== Problem details ==
Only a number is expected: how many lines in the data below contain the word "route".

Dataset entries

++++++

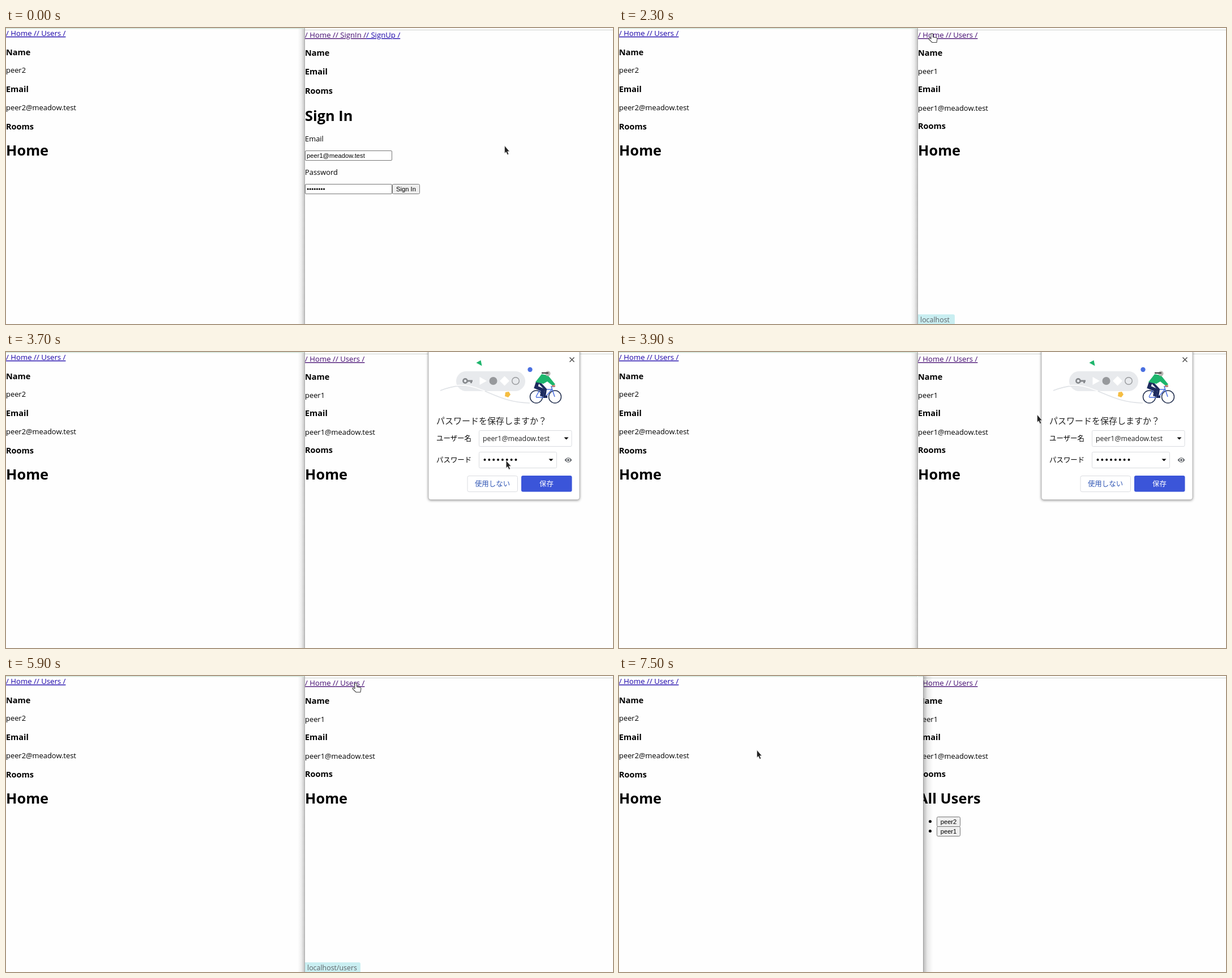
An HTML page for the animation above (8 s loop, 1072 by 522 pixels).

```html
<!DOCTYPE html>
<html lang="en">
<head>
<meta charset="utf-8">
<title>Sign in</title>
<style>
html, body { margin: 0; width: 100%; height: 100%; overflow: hidden; background: #fefefe; }
svg { display: block; }
text { font: 500 12.9px "Open Sans", "Noto Sans", sans-serif; }
.h1 { font-size: 25.4px; font-weight: 700; }
.h3 { font-size: 14.5px; font-weight: 700; }
.links { font-size: 13.2px; }
.new, .seen { fill: #1800a8; text-decoration: underline 1px; text-decoration-skip-ink: none; }
.seen { fill: #430a70; }
.ui { font: 11.2px "Liberation Sans", Arial, sans-serif; }
.jp, .title { font: 12.45px "Noto Sans CJK JP", "Noto Sans CJK", sans-serif; }
.title { font-size: 15px; fill: #222; }
.grey { fill: #5f6368; }
.mid { text-anchor: middle; }
.field { fill: #fff; stroke: #777; }
.box { fill: #fff; stroke: #dadce0; }
.line { fill: none; stroke: #e0e2e5; stroke-width: 1.3; }
.card { fill: #fff; stroke: #b9b9b9; filter: drop-shadow(0 1px 2px #0006); }
</style>
</head>
<body>
<svg id="stage" width="1072" height="522" viewBox="0 0 1072 522">
  <defs>
    <linearGradient id="toLeft">
      <stop offset="0" stop-opacity="0"/><stop offset=".55" stop-opacity=".06"/><stop offset="1" stop-opacity=".22"/>
    </linearGradient>
    <linearGradient id="toRight">
      <stop offset="0" stop-opacity=".28"/><stop offset=".35" stop-opacity=".08"/><stop offset=".8" stop-opacity="0"/>
    </linearGradient>
  </defs>
</svg>
<script>
const RIGHT = 528;
const text = (x, y, s, cls = '') => `<text x="${x}" y="${y}" class="${cls}">${s}</text>`;
const rect = (x, y, w, h, attrs, r = 0) => `<rect x="${x}" y="${y}" width="${w}" height="${h}" rx="${r}" ${attrs}/>`;
const disc = (x, y, r, attrs) => `<circle cx="${x}" cy="${y}" r="${r}" ${attrs}/>`;
const path = (d, attrs) => `<path d="${d}" ${attrs}/>`;
const group = (id, ...parts) => `<g id="${id}">${parts.join('')}</g>`;
const link = (s, cls) => `<tspan class="${cls}">/ ${s} /</tspan>`;
const links = (x, y, ...items) => text(x, y, items.join(''), 'links');
const dots = (x, y, step, r) => Array.from({ length: 8 }, (_, i) => disc(x + i * step, y, r, '')).join('');
const button = (x, y, w, s, id = '') =>
  rect(x + .5, y + .5, w - 1, 17, `id="${id}" fill="#efefef" stroke="#777"`, 2) + text(x + w / 2, y + 12.7, s, 'ui mid');
const field = y => rect(RIGHT + .5, y + .5, 153, 17, 'class="field"', 1.5);
const profile = (x, name, ys) => ['Name', name, 'Email', name + '@meadow.test', 'Rooms']
  .map((s, i) => text(x, ys[i], s, i % 2 ? '' : 'h3')).join('');
const star = (x, y, r, attrs) => path([0, 60, 120].map(a => {
  const dx = r * Math.sin(a * Math.PI / 180), dy = r * Math.cos(a * Math.PI / 180);
  return `M${x - dx} ${y - dy}L${x + dx} ${y + dy}`;
}).join(''), attrs);

const signIn = group('signIn',
  links(RIGHT, 17, link('Home', 'seen'), link('SignIn', 'seen'), link('SignUp', 'new')),
  text(RIGHT, 49, 'Name', 'h3'), text(RIGHT, 82, 'Email', 'h3'), text(RIGHT, 116, 'Rooms', 'h3'),
  text(RIGHT, 164, 'Sign In', 'h1'),
  text(RIGHT, 200, 'Email'), field(216), text(531, 228.5, 'peer1@meadow.test', 'ui'),
  text(RIGHT, 259, 'Password'), field(275), dots(533.2, 284, 4.05, 1.6),
  button(682, 275, 49, 'Sign In', 'submit'));

const account = group('account',
  links(RIGHT, 17, link('Home', 'seen'), link('Users', 'seen')),
  profile(RIGHT, 'peer1', [49, 81, 113, 146, 178]),
  group('home', text(RIGHT, 225, 'Home', 'h1')),
  group('users', text(RIGHT, 225, 'All Users', 'h1'),
    disc(549.5, 256.5, 2.5, ''), button(561, 248, 42, 'peer2'),
    disc(549.5, 273.5, 2.5, ''), button(561, 265, 42, 'peer1')));

const leak = group('leak',
  rect(615.5, -6, 373.5, 272, 'class="card"', 4),
  rect(616, 1, 372.5, 99, 'fill="#f8f8f8"'),
  path('M616 58C632 57 640 62 650 69', 'class="line" style="stroke-width:4"'),
  path('M650 69C664 80 678 80 692 69', 'fill="none" stroke="#b8bcc1" stroke-width="4"'),
  star(659, 45, 8, 'stroke="#e0e2e5" stroke-width="3"'),
  rect(709.5, 16.5, 56, 75, 'class="line"', 5),
  path('M718 28V23Q718 20 722 20H730Q732 9 738 9T745 20H753Q757 20 757 23V28Z', 'class="line"'),
  disc(738, 15, 2.5, 'class="line"'),
  path('M766 25H825Q828 25 828 28V79H766M766 82H838', 'class="line"'),
  path('M828 53C828 37 838 30 856 30', 'fill="none" stroke="#b8bcc1" stroke-width="4"'),
  path('M856 30C877 29 887 20 887 1', 'class="line" style="stroke-width:4"'),
  path('M955 57A8 7 0 0 1 971 57Z', 'fill="#dfe1e5"'),
  rect(750.5, 46.5, 54.5, 21, 'class="box"', 2),
  [762, 774, 786].map(x => star(x, 57, 4, 'stroke="#3b55d9" stroke-width="1.8"')).join(''),
  path('M795.5 52V62', 'stroke="#3b55d9" stroke-width="1.8"'),
  path('M738 39L718.5 69.5H757Z', 'fill="#d90a35" stroke="#d90a35" stroke-width="2" stroke-linejoin="round"'),
  path('M738 50V60M738 63V65.5', 'stroke="#fff" stroke-width="2.6"'),
  text(629, 130.5, 'パスワードを変更してください', 'title'),
  ['たった今使用したパスワードがデータ侵害で検出されまし', 'た。このパスワードを今すぐ変更することをおすすめしま', 'す。']
    .map((s, i) => text(629, 163.5 + i * 18.2, s, 'jp grey')).join(''),
  disc(639, 238, 5.3, 'fill="none" stroke="#555" stroke-width="1.2"'),
  path('M639 237V241M639 234.5V236', 'stroke="#555" stroke-width="1.2"'),
  rect(922, 224, 53.5, 28.5, 'fill="#fff" stroke="#3b55d9" stroke-width="1.6"', 3),
  rect(924, 226, 49.5, 24.5, 'fill="#3b55d9"', 2),
  `<text x="948.5" y="242" class="mid" style="font-size:12px;font-weight:600" fill="#fff">OK</text>`);

const save = group('save',
  rect(746, -6, 267, 266.5, 'class="card"', 4),
  path('M995.5 9.5L1003.5 17.5M1003.5 9.5L995.5 17.5', 'stroke="#555" stroke-width="1.6"'),
  rect(795, 34, 122, 35, 'fill="#e8eaed"', 17.5),
  path('M767 68C790 59 812 56 838 66S885 89 925 90', 'fill="none" stroke="#dfe2e6" stroke-width="1.6"'),
  path('M795 59Q816 57 838 66L846 69', 'fill="none" stroke="#fff" stroke-width="1.6"'),
  disc(811, 51, 3.6, 'fill="none" stroke="#85888c" stroke-width="2.6"'),
  path('M815 51H824M821.5 51V55', 'stroke="#85888c" stroke-width="2.8"'),
  path('M836.5 44L849 51L836.5 58Z', 'fill="#fff"'),
  disc(860.5, 51, 7, 'fill="#97999c"'),
  path('M880.5 42.5L889 51L880.5 59.5L872 51Z', 'fill="#fff"'),
  disc(900, 51, 6.3, 'fill="none" stroke="#97999c" stroke-width="1.4"'),
  path('M830.5 19L838.5 14.5L840.5 24.5Z', 'fill="#1db56c"'),
  disc(925.5, 31, 4.2, 'fill="#4a6fe0"'),
  path('M882 71L888 70L891 75L887 80L881 78Z', 'fill="#f5bd42"'),
  disc(936.5, 79, 11, 'fill="none" stroke="#23304f" stroke-width="1.5"'),
  disc(969.5, 79, 11, 'fill="none" stroke="#23304f" stroke-width="1.5"'),
  path('M936 79L943 66H964L952 80H936M943 66L952 80M969 79L963 61H969', 'fill="none" stroke="#4a6fe0" stroke-width="1.5"'),
  path('M939 53L936 62L948 67L946 78', 'fill="none" stroke="#1d2b5e" stroke-width="6"'),
  path('M941 53L953 66L951 79H956', 'fill="none" stroke="#1d2b5e" stroke-width="4"'),
  path('M946 39L957 41L970 57L966 60L956 52L949 56L935 53Z', 'fill="#1db56c"'),
  path('M964 60H970', 'stroke="#c98270" stroke-width="3"'),
  disc(957, 38, 4.5, 'fill="#b9b4b2"'),
  path('M946 37H958', 'stroke="#333" stroke-width="2"'),
  text(760, 126.5, 'パスワードを保存しますか？', 'title'),
  text(760, 157, 'ユーザー名', 'jp'), text(760, 195, 'パスワード', 'jp'),
  rect(835.5, 138.5, 163.5, 28, 'class="box"', 2),
  rect(835.5, 176.5, 137, 28, 'class="box"', 2),
  `<text x="842" y="156.5" style="font-size:12.3px" fill="#222">peer1@meadow.test</text>`,
  dots(845.5, 190, 7.85, 2),
  path('M985.5 150.5H993.5L989.5 154.5ZM958.5 188.5H966.5L962.5 192.5Z', ''),
  path('M986.5 190.5Q993 182 999.5 190.5Q993 199 986.5 190.5Z', 'fill="#5f6368"'),
  disc(993, 190.5, 2.6, 'fill="#5f6368" stroke="#fff" stroke-width="1.3"'),
  rect(815, 218.5, 88.5, 28, 'id="never" class="box"', 3),
  disc(856, 232, 7, 'id="ripple" fill="#b9c9f3"'),
  `<text x="859" y="236.5" class="jp mid" fill="#3157b5">使用しない</text>`,
  rect(910, 218, 89.5, 28.5, 'fill="#3b55d9"', 3),
  rect(911, 219.5, 87, 25.5, 'id="ring" fill="none" stroke="#fff"', 2),
  `<text x="954.5" y="236.5" class="jp mid" fill="#fff">保存</text>`);

const status = group('status',
  path('', 'id="statusBox" fill="#c9eef1"'),
  `<text id="url" x="532" y="518.5" class="grey" style="font-size:12.4px"></text>`);

stage.innerHTML += [
  rect(0, 0, 1072, 522, 'fill="#fefefe"'),
  rect(RIGHT, 3, 544, 1, 'fill="#cdd2cf"'),
  signIn, account, status,
  group('rightFront',
    rect(515, 0, 12, 522, 'fill="url(#toLeft)"'), rect(527, 0, 1, 522, 'fill="#a9a9a9"')),
  group('leftFront',
    rect(RIGHT, 0, 9, 522, 'fill="#fefefe"'), rect(537, 0, 22, 522, 'fill="url(#toRight)"'),
    rect(537, 0, 1, 522, 'fill="#a0a0a0"'), rect(RIGHT, 0, 9, 1.5, 'fill="#d4e6dc"')),
  rect(0, 0, 527, 1.5, 'fill="#d4e6dc"'),
  links(0, 14, link('Home', 'new'), link('Users', 'new')),
  profile(0, 'peer2', [48, 79, 113, 145, 179]),
  text(0, 225, 'Home', 'h1'),
  leak, save,
  group('cursor',
    path('M.5 -.5V13L3.2 10.5L5.5 15.5L7.8 14.5L5.7 9.7H9.3Z', 'id="arrow" fill="#222" stroke="#eee" stroke-width=".7"'),
    path('M-1 1.5Q1 -.5 2.5 1.5V7L8.5 8Q10 8.5 10 10L9 16.5H1L-5 10.5Q-5 8 -3 9L-1 10Z',
      'id="hand" fill="#fff" stroke="#444" stroke-width="1.1"'))
].join('');

// Pointer route: time, x, y
const route = [
  [0, 880, 208], [100, 880, 208], [200, 850, 216], [300, 760, 240], [400, 691, 254], [500, 691, 254],
  [600, 702, 285], [1200, 702, 285], [1300, 686, 286], [1600, 516, 286], [1700, 484, 282], [1800, 489, 228],
  [2000, 540, 40], [2100, 552, 9], [2400, 552, 9], [2700, 602, 31], [2800, 602, 31], [2900, 700, 80],
  [3100, 934, 198], [3200, 965, 214], [3300, 965, 214], [3400, 955, 232], [3600, 955, 232], [3900, 738, 111],
  [4100, 584, 26], [4200, 597, 22], [4300, 645, 55], [4600, 878, 217], [4900, 878, 217], [5100, 854, 231],
  [5300, 854, 231], [5700, 616, 22], [5800, 616, 22], [5900, 617, 12], [6100, 617, 12], [6400, 520, 120],
  [6700, 347, 159], [6800, 241, 142], [7100, 241, 142], [7200, 238, 140], [7400, 238, 140], [7500, 243, 131], [8000, 243, 131]
];

const $ = id => document.getElementById(id);
const show = (id, on) => $(id).style.display = on ? '' : 'none';

function draw(now) {
  const t = Math.floor(now % 8000 / 100) * 100;
  const within = (a, b) => t >= a && t < b;

  show('signIn', t < 2200);
  show('account', t >= 2200);
  show('home', t < 6100);
  show('users', t >= 6100);
  show('leak', within(2500, 3600));
  show('save', within(3700, 5400));
  show('rightFront', t < 7000);
  show('leftFront', t >= 7000);

  const hand = within(2100, 2500) || within(5900, 6200);
  show('hand', hand);
  show('arrow', !hand);
  show('status', hand);
  $('url').textContent = t < 3000 ? 'localhost' : 'localhost/users';
  $('statusBox').setAttribute('d', `M528 522V505H${t < 3000 ? 590 : 623}q3 0 3 3V522Z`);

  $('submit').setAttribute('fill', within(600, 1300) ? '#e0e0e0' : '#efefef');
  $('never').style.fill = within(5000, 5400) ? '#e8f1fa' : '#fff';
  show('ripple', within(5200, 5400));
  show('ring', within(5100, 5400));

  const i = route.findIndex(p => p[0] > t);
  const [t0, x0, y0] = route[i - 1], [t1, x1, y1] = route[i];
  const k = (t - t0) / (t1 - t0);
  $('cursor').setAttribute('transform', `translate(${x0 + (x1 - x0) * k} ${y0 + (y1 - y0) * k})`);
  requestAnimationFrame(draw);
}
requestAnimationFrame(draw);
</script>
</body>
</html>
```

++++++

== Answer to the problem ==
4